Miscellaneous Productions presents
An International and Indigenous Fairy Tale and Folklore Project
An authentic reading of the original fairy tales compiled in 1812 by the celebrated Brothers Grimm is grim indeed.
Though they later sanitized their own stories, and subsequent retellings were further prettified for nursery storytelling and Disneyfied for child-friendly movies, the original Germanic and other European folkloric tales they compiled as Grimms’ Fairy Tales, including “Snow White”, “Sleeping Beauty”, and “Little Red Riding Hood”, were essentially horror stories, rife with violence, bloodshed, and brutality. For example, the original “Frog Prince” was a story of the rape, defiance, and revenge of the princess.
MISCELLANEOUS Productions’ next community-engaged and youth-centred theatre work, Plague, will explore issues that have arisen during the COVID-19 pandemic, viewing the plague through fairy tales, myths, and animal wonder tales from Indigenous and international cultures.
In preparation, director Elaine Carol and other staff have been working with Jack Zipes, a leading expert in folklore and fairy tales. Throughout the creation process participating youth, in collaboration with professional artists, will subvert/decolonize the original Grimm story of plague, “The Pied Piper”, from an intersectional, anti-racist, anti-oppression, queer feminist perspective. Indigenous and international folklore and fairy tales will be featured in this exploration of dis/ease, child abuse and, the powerful, tragic consequences of broken promises in a time of plague, anxiety and uncertainty.
Zipes, a professor emeritus of German, cultural studies, critical theory, and comparative literature, is the translator of two major editions of the tales of the Brothers Grimm. His work focusses on the evolution of fairy tales and their social and political role in the civilizing process. With arguments based on the critical theory of the Frankfurt School, and more recently theories of cultural evolution, he maintains that fairy tales “serve a meaningful social function, not just for compensation but for revelation: the worlds projected by the best of our fairy tales reveal the gaps between truth and falsehood in our immediate society”.
The creation of Plague included a series of “Distance Hats” costume and visual art creation workshops held via Zoom with youth from throughout BC, and a virtual performance-lecture by Zipes filmed in Minneapolis by MISCELLANEOUS Productions’ professionals. Central to the process has been the idea of working with youth to explore the fairy tales, folktales, and myths from their own Indigenous and international cultures, learning to meaningfully integrate those tales with stories from their own lives.

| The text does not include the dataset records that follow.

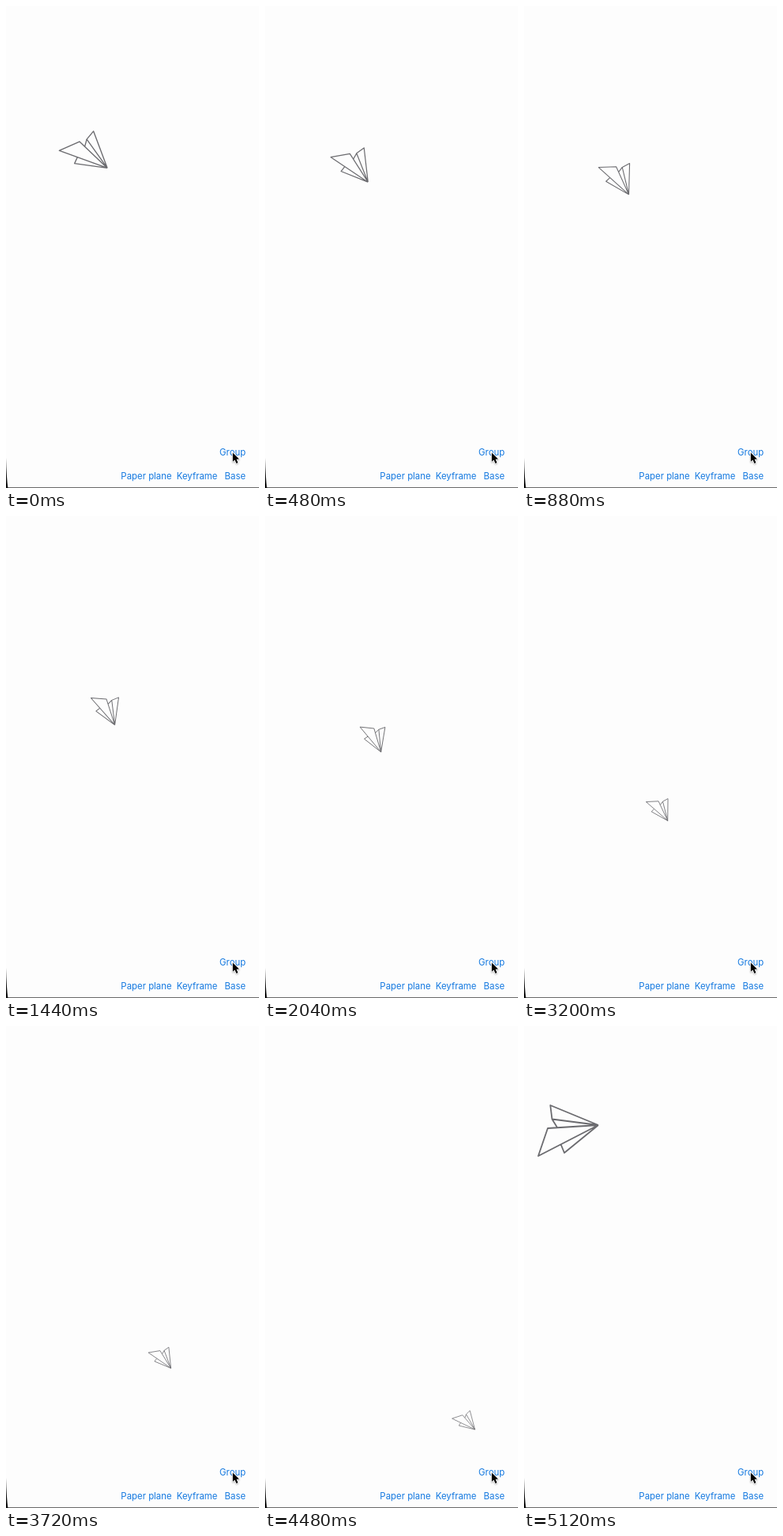
An HTML page with a canvas that plays this animation: 320x608 px, repeating every 5.96 s.

```html
<!DOCTYPE html>
<html lang="en">
<head>
<meta charset="utf-8">
<title>Paper plane</title>
<style>
  html, body { margin: 0; width: 100%; height: 100%; overflow: hidden; background: #fdfdfd; }
  canvas { display: block; width: 320px; height: 608px; }
</style>
</head>
<body>
<canvas id="stage"></canvas>
<script>
const WIDTH = 320, HEIGHT = 608;
const LOOP = 5960, TICK = 40, FLIGHT_END = 5120, CURVE_TIME = 4800;

const canvas = document.getElementById('stage');
const ctx = canvas.getContext('2d');
const ratio = window.devicePixelRatio || 1;
canvas.width = WIDTH * ratio;
canvas.height = HEIGHT * ratio;

const pose = (x, y, angle, scale) => ({ x, y, angle, scale });
const rest = pose(56, 132, 0, 1);

// Control poses of the single Bezier curve that the plane flies along
const flight = [
  pose(104.7, 187, 47, 0.757),
  pose(130.8, 221.3, 87.9, 0.494),
  pose(135.2, 281.6, 88.3, 0.431),
  pose(157.3, 397.8, 58.2, 0.424),
  pose(286.5, 535.3, 50, 0.36)
];

// Corners of the plane, measured from its pivot
const nose = [38, -7];
const foldTop = [-20.5, -14.5];
const wingTail = [-38, 32];
const outlines = [
  [nose, [-22.7, -32], foldTop, nose],
  [foldTop, [-14, -4]],
  [nose, [-26, -3], wingTail, nose],
  [[-9.3, 17.5], [-5, 28], nose]
];

const cursor = [[0, 0], [0, 11.4], [2.6, 9], [4.6, 13.5], [6.6, 12.6], [4.7, 8.3], [8.1, 8.2]];

const mix = (a, b, u) => a + (b - a) * u;

function mixPoses(a, b, u) {
  return pose(mix(a.x, b.x, u), mix(a.y, b.y, u), mix(a.angle, b.angle, u), mix(a.scale, b.scale, u));
}

// De Casteljau: blend neighbours until one pose is left
function bezier(poses, u) {
  if (poses.length === 1) return poses[0];
  return bezier(poses.slice(1).map((next, i) => mixPoses(poses[i], next, u)), u);
}

function trace(points) {
  points.forEach(([x, y], i) => i ? ctx.lineTo(x, y) : ctx.moveTo(x, y));
}

function drawPlane({ x, y, angle, scale }) {
  ctx.save();
  ctx.translate(x, y);
  ctx.rotate(angle * Math.PI / 180);
  ctx.scale(scale, scale);
  ctx.beginPath();
  outlines.forEach(trace);
  ctx.lineWidth = 1.8;
  ctx.lineJoin = 'round';
  ctx.strokeStyle = '#6b6b6f';
  ctx.stroke();
  ctx.restore();
}

function drawLabels() {
  ctx.font = '11.4px Inter, sans-serif';
  ctx.textAlign = 'center';
  ctx.fillStyle = '#1479e0';
  ctx.fillText('Group', 286.6, 566.7);
  ctx.fillText('Paper plane', 177.5, 596.5);
  ctx.fillText('Keyframe', 241.6, 596.5);
  ctx.fillText('Base', 289.8, 596.5);
}

function drawCursor() {
  ctx.save();
  ctx.translate(286.8, 563.4);
  ctx.beginPath();
  trace(cursor);
  ctx.closePath();
  ctx.lineWidth = 1.5;
  ctx.lineJoin = 'round';
  ctx.strokeStyle = '#fff';
  ctx.shadowColor = 'rgba(0, 0, 0, 0.3)';
  ctx.shadowBlur = 2 * ratio;
  ctx.shadowOffsetY = ratio;
  ctx.stroke();
  ctx.shadowColor = 'transparent';
  ctx.fillStyle = '#000';
  ctx.fill();
  ctx.restore();
}

function drawScreenEdge() {
  ctx.fillStyle = '#6a6a6a';
  ctx.fillRect(0, 607, WIDTH, 1);
  ctx.beginPath();
  ctx.moveTo(0, 570);
  ctx.quadraticCurveTo(0.7, 596, 2.5, 608);
  ctx.lineTo(0, 608);
  ctx.fillStyle = '#111';
  ctx.fill();
}

function render(now) {
  const time = Math.floor((now % LOOP) / TICK) * TICK;
  ctx.setTransform(ratio, 0, 0, ratio, 0, 0);
  ctx.fillStyle = '#fdfdfd';
  ctx.fillRect(0, 0, WIDTH, HEIGHT);
  drawPlane(time < FLIGHT_END ? bezier(flight, time / CURVE_TIME) : rest);
  drawScreenEdge();
  drawLabels();
  drawCursor();
}

let start;
function loop(now) {
  start ??= now;
  render(now - start);
  requestAnimationFrame(loop);
}
render(0);
requestAnimationFrame(loop);
</script>
</body>
</html>
```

In addition to his deep knowledge of fairy tales and folklore, Zipes brings to the project his own experiences as a co-creator of Neighbourhood Bridges, an internationally-recognized, community-engaged theatre program that uses storytelling and theatre to help children develop their critical and storytelling skills.
MISCELLANEOUS Productions is working in a long-term, community-engaged collaboration with culturally and socially representative youth to create this new, professionally-produced hip hop music theatre work to be presented at The Dance Centre in 2024.
As with other MISCELLANEOUS Productions works, a documentary film will be created that will incorporate elements of the final stage production, workshops, and the virtual performance-lecture by Zipes.
RESURRECTING DEAD FAIRY TALES
A Jack Zipes Lecture
A Celebratory Workshop for Youth in a Time of Isolation and Quarantine
THE SUSAN POND MUSIC 101 PROGRAM FOR YOUTH
A Series of "Music Industry 101" Workshops
with Ann Marie Fleming
20.5 - MISCELLANEOUS Productions’ 20th Anniversary
Facebook Watch Party